== Segment start ==
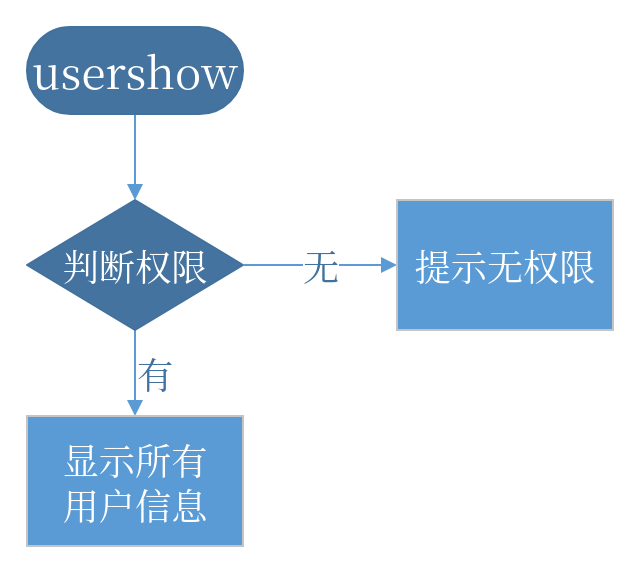
<!DOCTYPE html>
<html lang="zh-CN">
<head>
<meta charset="utf-8">
<title>usershow 流程图</title>
<style>
  :root {
    --paper: #ffffff;
    --dark: #44739f;
    --dark-edge: #41719c;
    --light: #5b9bd5;
    --light-edge: #c4c4c4;
    --label: #41719c;
    --text: #ffffff;
  }
  * { box-sizing: border-box; margin: 0; }
  html, body { width: 640px; height: 573px; overflow: hidden; background: var(--paper); }
  .flowchart {
    position: relative;
    width: 640px;
    height: 573px;
    font: 400 36.2px/45px "Noto Serif CJK SC", "Noto Serif", serif;
    color: var(--text);
  }
  .connectors { position: absolute; left: 0; top: 0; }
  .connectors line { stroke: var(--light); stroke-width: 2; }
  .connectors .arrow { fill: var(--light); }
  .connectors .diamond { fill: var(--dark); stroke: var(--dark-edge); stroke-width: 2; stroke-linejoin: round; }
  .node, .label {
    position: absolute;
    display: flex;
    align-items: center;
    justify-content: center;
    text-align: center;
    white-space: nowrap;
  }
  .start {
    left: 26px; top: 26px; width: 218px; height: 89px;
    padding-bottom: 1px;
    border: 2px solid var(--dark-edge);
    border-radius: 45px;
    background: var(--dark);
    font-size: 44px;
  }
  .decision { left: 26px; top: 199px; width: 218px; height: 132px; }
  .process { width: 218px; height: 132px; border: 2px solid var(--light-edge); background: var(--light); }
  .denied { left: 396px; top: 199px; }
  .show-users { left: 26px; top: 415px; padding-top: 2px; }
  .label { color: var(--label); height: 45px; }
  .label-no { left: 303px; top: 243px; width: 36px; background: var(--paper); }
  .label-yes { left: 137px; top: 351px; width: 36px; }
</style>
</head>
<body>
<main class="flowchart">
  <svg class="connectors" width="640" height="573" viewBox="0 0 640 573" aria-hidden="true">
    <defs>
      <polygon id="arrowhead" points="-8,-16 8,-16 0,0"/>
    </defs>
    <line x1="135" y1="114" x2="135" y2="186"/>
    <use class="arrow" href="#arrowhead" transform="translate(135 200)"/>
    <line x1="244" y1="265" x2="383" y2="265"/>
    <use class="arrow" href="#arrowhead" transform="translate(397 265) rotate(-90)"/>
    <line x1="135" y1="330" x2="135" y2="402"/>
    <use class="arrow" href="#arrowhead" transform="translate(135 416)"/>
    <polygon class="diamond" points="135,200 243,265 135,330 27,265"/>
  </svg>
  <div class="node start">usershow</div>
  <div class="node decision">判断权限</div>
  <div class="label label-no">无</div>
  <div class="node process denied">提示无权限</div>
  <div class="label label-yes">有</div>
  <div class="node process show-users">显示所有<br>用户信息</div>
</main>
</body>
</html>
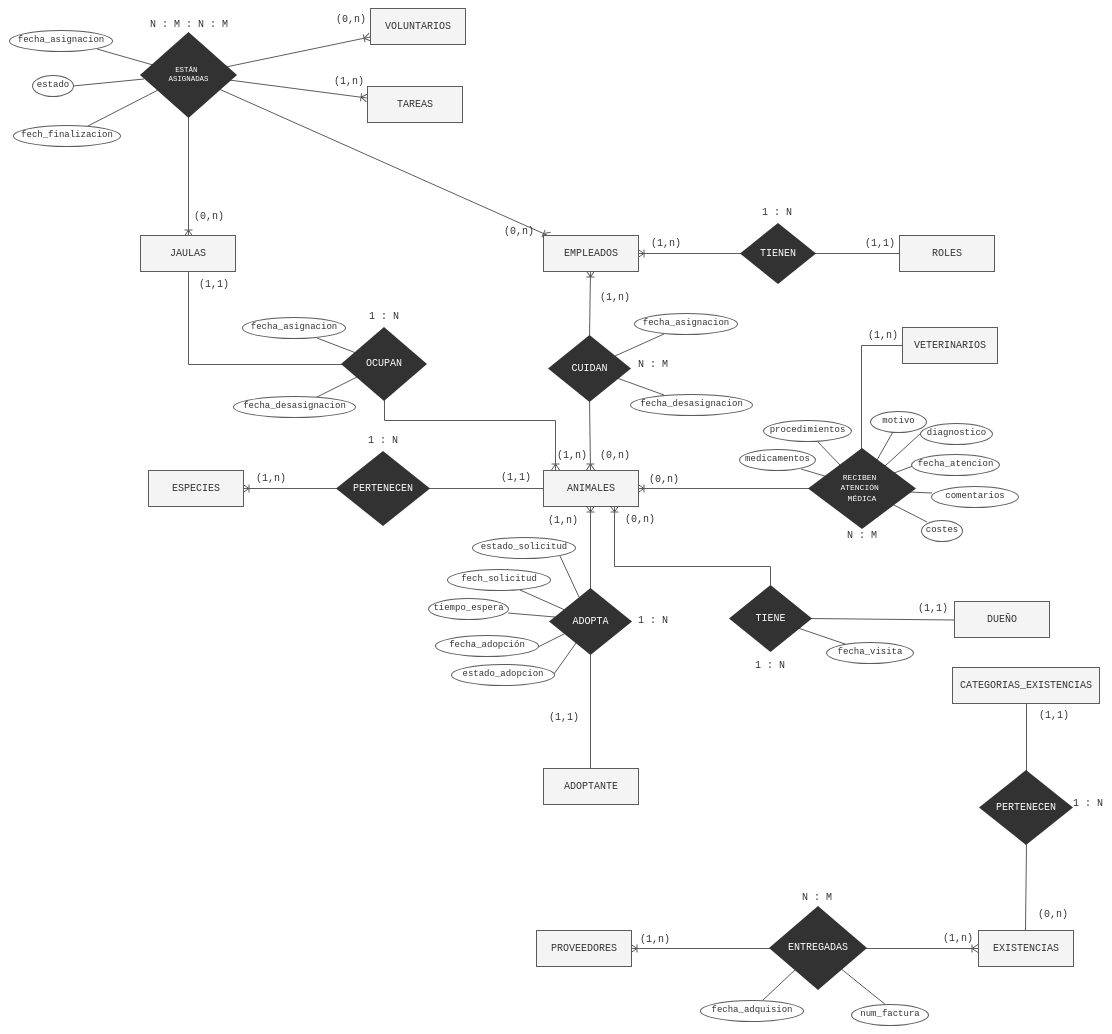
<!DOCTYPE html>
<html lang="es">
<head>
<meta charset="utf-8">
<title>Diagrama entidad-relación</title>
<style>
:root {
  --paper: #ffffff;
  --ink: #333333;
  --line: #5c5c5c;
  --entity: #f4f4f4;
  --relation: #323232;
  --on-dark: #ffffff;
}
* { box-sizing: border-box; margin: 0; }
html, body { width: 1112px; height: 1034px; overflow: hidden; background: var(--paper); }
.diagram {
  position: relative; width: 1112px; height: 1034px; overflow: hidden;
  font: 10px/12px "Liberation Mono", "Noto Sans Mono", monospace; color: var(--ink);
}
.connectors { position: absolute; left: 0; top: 0; fill: none; stroke: var(--line); stroke-width: 1; }
.crow { marker-end: url(#crow); }
.both { marker-start: url(#crow); marker-end: url(#crow); }
.entity, .relation, .attribute, .label {
  position: absolute; left: var(--x); top: var(--y);
  display: flex; align-items: center; justify-content: center;
  text-align: center; white-space: nowrap;
}
.entity { width: 96px; height: 37px; background: var(--entity); border: 1px solid var(--line); }
.entity.wide { width: 148px; }
.relation {
  width: var(--w, 83px); height: var(--h, 67px); background: var(--relation); color: var(--on-dark);
  clip-path: polygon(50% 0, 100% 50%, 50% 100%, 0 50%);
}
.relation.small { font-size: 7.4px; line-height: 9px; }
.relation.medium { font-size: 8px; line-height: 10.5px; }
.attribute {
  width: var(--w, 104px); height: 22px; padding-bottom: 3px; font-size: 9px;
  background: var(--paper); border: 1px solid var(--line); border-radius: 50%;
}
.label { transform: translate(-50%, -50%); }
</style>
</head>
<body>
<main class="diagram">
  <svg class="connectors" width="1112" height="1034" viewBox="0 0 1112 1034" aria-hidden="true">
    <defs>
      <marker id="crow" markerWidth="10" markerHeight="12" refX="7" refY="5" orient="auto-start-reverse" markerUnits="userSpaceOnUse">
        <path d="M7 1L1 5L7 9M1 1V9" fill="none" stroke="#5c5c5c"/>
      </marker>
    </defs>
    <g class="relation-lines">
      <path class="crow" d="M226 67L370 37"/>
      <path class="crow" d="M229 80L367 98"/>
      <path class="crow" d="M219 89L549 236"/>
      <path class="crow" d="M188.5 116V236"/>
      <path d="M188.5 271V364.500H344"/>
      <path class="crow" d="M384.500 399V420.500H555.500V470"/>
      <path class="crow" d="M742 253.500H638"/>
      <path d="M813 253.500H900"/>
      <path class="crow" d="M589.500 337L590.500 271"/>
      <path class="crow" d="M589.500 399L590.500 470"/>
      <path class="crow" d="M338 488.500H243"/>
      <path d="M427 488.500H543"/>
      <path class="crow" d="M810 488.500H638"/>
      <path d="M861.500 450V345.500H903"/>
      <path class="crow" d="M590.500 590V506"/>
      <path d="M590.500 652V768"/>
      <path class="crow" d="M770.500 588V566.500H614.500V506"/>
      <path d="M809 618.500L955 620"/>
      <path d="M1026.500 703V772M1026.500 843L1025.500 930"/>
      <path class="crow" d="M771 948.500H631"/>
      <path class="crow" d="M864 948.500H978"/>
    </g>
    <g class="attribute-lines">
      <path d="M97 49L153 65M73 86L144 79M86 127L158 90"/>
      <path d="M317 338L356 353M315 398L357 377"/>
      <path d="M664 334L615 356M664 395L617 378"/>
      <path d="M817 441L840 465M801 469L828 477M894 430L877 460M921 433L885 466M913 466L894 473M932 493L909 492M927 522L892 504"/>
      <path d="M560 556L579 597M520 590L565 610M508 613L555 617M538 647L566 633M554 674L576 643"/>
      <path d="M845 644L798 628M763 1000L796 969M886 1005L840 968"/>
    </g>
  </svg>

  <section aria-label="Entidades">
    <div class="entity" style="--x:370px;--y:8px">VOLUNTARIOS</div>
    <div class="entity" style="--x:367px;--y:86px">TAREAS</div>
    <div class="entity" style="--x:140px;--y:235px">JAULAS</div>
    <div class="entity" style="--x:543px;--y:235px">EMPLEADOS</div>
    <div class="entity" style="--x:899px;--y:235px">ROLES</div>
    <div class="entity" style="--x:902px;--y:327px">VETERINARIOS</div>
    <div class="entity" style="--x:148px;--y:470px">ESPECIES</div>
    <div class="entity" style="--x:543px;--y:470px">ANIMALES</div>
    <div class="entity" style="--x:954px;--y:601px">DUEÑO</div>
    <div class="entity wide" style="--x:952px;--y:667px">CATEGORIAS_EXISTENCIAS</div>
    <div class="entity" style="--x:543px;--y:768px">ADOPTANTE</div>
    <div class="entity" style="--x:536px;--y:930px">PROVEEDORES</div>
    <div class="entity" style="--x:978px;--y:930px">EXISTENCIAS</div>
  </section>

  <section aria-label="Relaciones">
    <div class="relation small" style="--x:140px;--y:32px;--w:97px;--h:86px">ESTÁN&nbsp;<br>ASIGNADAS</div>
    <div class="relation" style="--x:740px;--y:223px;--w:76px;--h:61px">TIENEN</div>
    <div class="relation" style="--x:341px;--y:327px;--w:86px;--h:74px">OCUPAN</div>
    <div class="relation" style="--x:548px;--y:335px">CUIDAN</div>
    <div class="relation" style="--x:336px;--y:451px;--w:94px;--h:75px">PERTENECEN</div>
    <div class="relation medium" style="--x:808px;--y:448px;--w:108px;--h:81px">RECIBEN&nbsp;<br>ATENCIÓN&nbsp;<br>MÉDICA</div>
    <div class="relation" style="--x:549px;--y:588px">ADOPTA</div>
    <div class="relation" style="--x:729px;--y:585px">TIENE</div>
    <div class="relation" style="--x:979px;--y:770px;--w:94px;--h:75px">PERTENECEN</div>
    <div class="relation" style="--x:769px;--y:906px;--w:98px;--h:84px">ENTREGADAS</div>
  </section>

  <section aria-label="Atributos">
    <div class="attribute" style="--x:9px;--y:30px">fecha_asignacion</div>
    <div class="attribute" style="--x:32px;--y:75px;--w:42px">estado</div>
    <div class="attribute" style="--x:13px;--y:125px;--w:108px">fech_finalizacion</div>
    <div class="attribute" style="--x:242px;--y:317px">fecha_asignacion</div>
    <div class="attribute" style="--x:233px;--y:396px;--w:123px">fecha_desasignacion</div>
    <div class="attribute" style="--x:634px;--y:313px">fecha_asignacion</div>
    <div class="attribute" style="--x:630px;--y:394px;--w:123px">fecha_desasignacion</div>
    <div class="attribute" style="--x:763px;--y:420px;--w:89px">procedimientos</div>
    <div class="attribute" style="--x:739px;--y:449px;--w:77px">medicamentos</div>
    <div class="attribute" style="--x:870px;--y:411px;--w:57px">motivo</div>
    <div class="attribute" style="--x:920px;--y:423px;--w:73px">diagnostico</div>
    <div class="attribute" style="--x:911px;--y:454px;--w:89px">fecha_atencion</div>
    <div class="attribute" style="--x:931px;--y:486px;--w:88px">comentarios</div>
    <div class="attribute" style="--x:921px;--y:520px;--w:42px">costes</div>
    <div class="attribute" style="--x:472px;--y:537px">estado_solicitud</div>
    <div class="attribute" style="--x:447px;--y:569px">fech_solicitud</div>
    <div class="attribute" style="--x:428px;--y:598px;--w:81px">tiempo_espera</div>
    <div class="attribute" style="--x:435px;--y:635px">fecha_adopción</div>
    <div class="attribute" style="--x:451px;--y:664px">estado_adopcion</div>
    <div class="attribute" style="--x:826px;--y:642px;--w:88px">fecha_visita</div>
    <div class="attribute" style="--x:700px;--y:1000px">fecha_adquision</div>
    <div class="attribute" style="--x:851px;--y:1004px;--w:78px">num_factura</div>
  </section>

  <section aria-label="Cardinalidades">
    <span class="label" style="--x:189px;--y:25px">N : M : N : M</span>
    <span class="label" style="--x:351px;--y:20px">(0,n)</span>
    <span class="label" style="--x:349px;--y:82px">(1,n)</span>
    <span class="label" style="--x:209px;--y:217px">(0,n)</span>
    <span class="label" style="--x:214px;--y:285px">(1,1)</span>
    <span class="label" style="--x:519px;--y:232px">(0,n)</span>
    <span class="label" style="--x:666px;--y:244px">(1,n)</span>
    <span class="label" style="--x:777px;--y:213px">1 : N</span>
    <span class="label" style="--x:880px;--y:244px">(1,1)</span>
    <span class="label" style="--x:384px;--y:317px">1 : N</span>
    <span class="label" style="--x:615px;--y:298px">(1,n)</span>
    <span class="label" style="--x:653px;--y:365px">N : M</span>
    <span class="label" style="--x:883px;--y:336px">(1,n)</span>
    <span class="label" style="--x:383px;--y:441px">1 : N</span>
    <span class="label" style="--x:271px;--y:479px">(1,n)</span>
    <span class="label" style="--x:516px;--y:478px">(1,1)</span>
    <span class="label" style="--x:572px;--y:456px">(1,n)</span>
    <span class="label" style="--x:615px;--y:456px">(0,n)</span>
    <span class="label" style="--x:664px;--y:480px">(0,n)</span>
    <span class="label" style="--x:563px;--y:521px">(1,n)</span>
    <span class="label" style="--x:640px;--y:520px">(0,n)</span>
    <span class="label" style="--x:862px;--y:536px">N : M</span>
    <span class="label" style="--x:653px;--y:621px">1 : N</span>
    <span class="label" style="--x:770px;--y:666px">1 : N</span>
    <span class="label" style="--x:933px;--y:609px">(1,1)</span>
    <span class="label" style="--x:564px;--y:718px">(1,1)</span>
    <span class="label" style="--x:1054px;--y:716px">(1,1)</span>
    <span class="label" style="--x:1088px;--y:804px">1 : N</span>
    <span class="label" style="--x:1053px;--y:915px">(0,n)</span>
    <span class="label" style="--x:817px;--y:898px">N : M</span>
    <span class="label" style="--x:655px;--y:940px">(1,n)</span>
    <span class="label" style="--x:958px;--y:939px">(1,n)</span>
  </section>
</main>
</body>
</html>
== Segment end ==
=== Your instructions ===
If a line in the records contains the string "flex", copy it out.

=== Problem solution ===
    display: flex;
  display: flex; align-items: center; justify-content: center;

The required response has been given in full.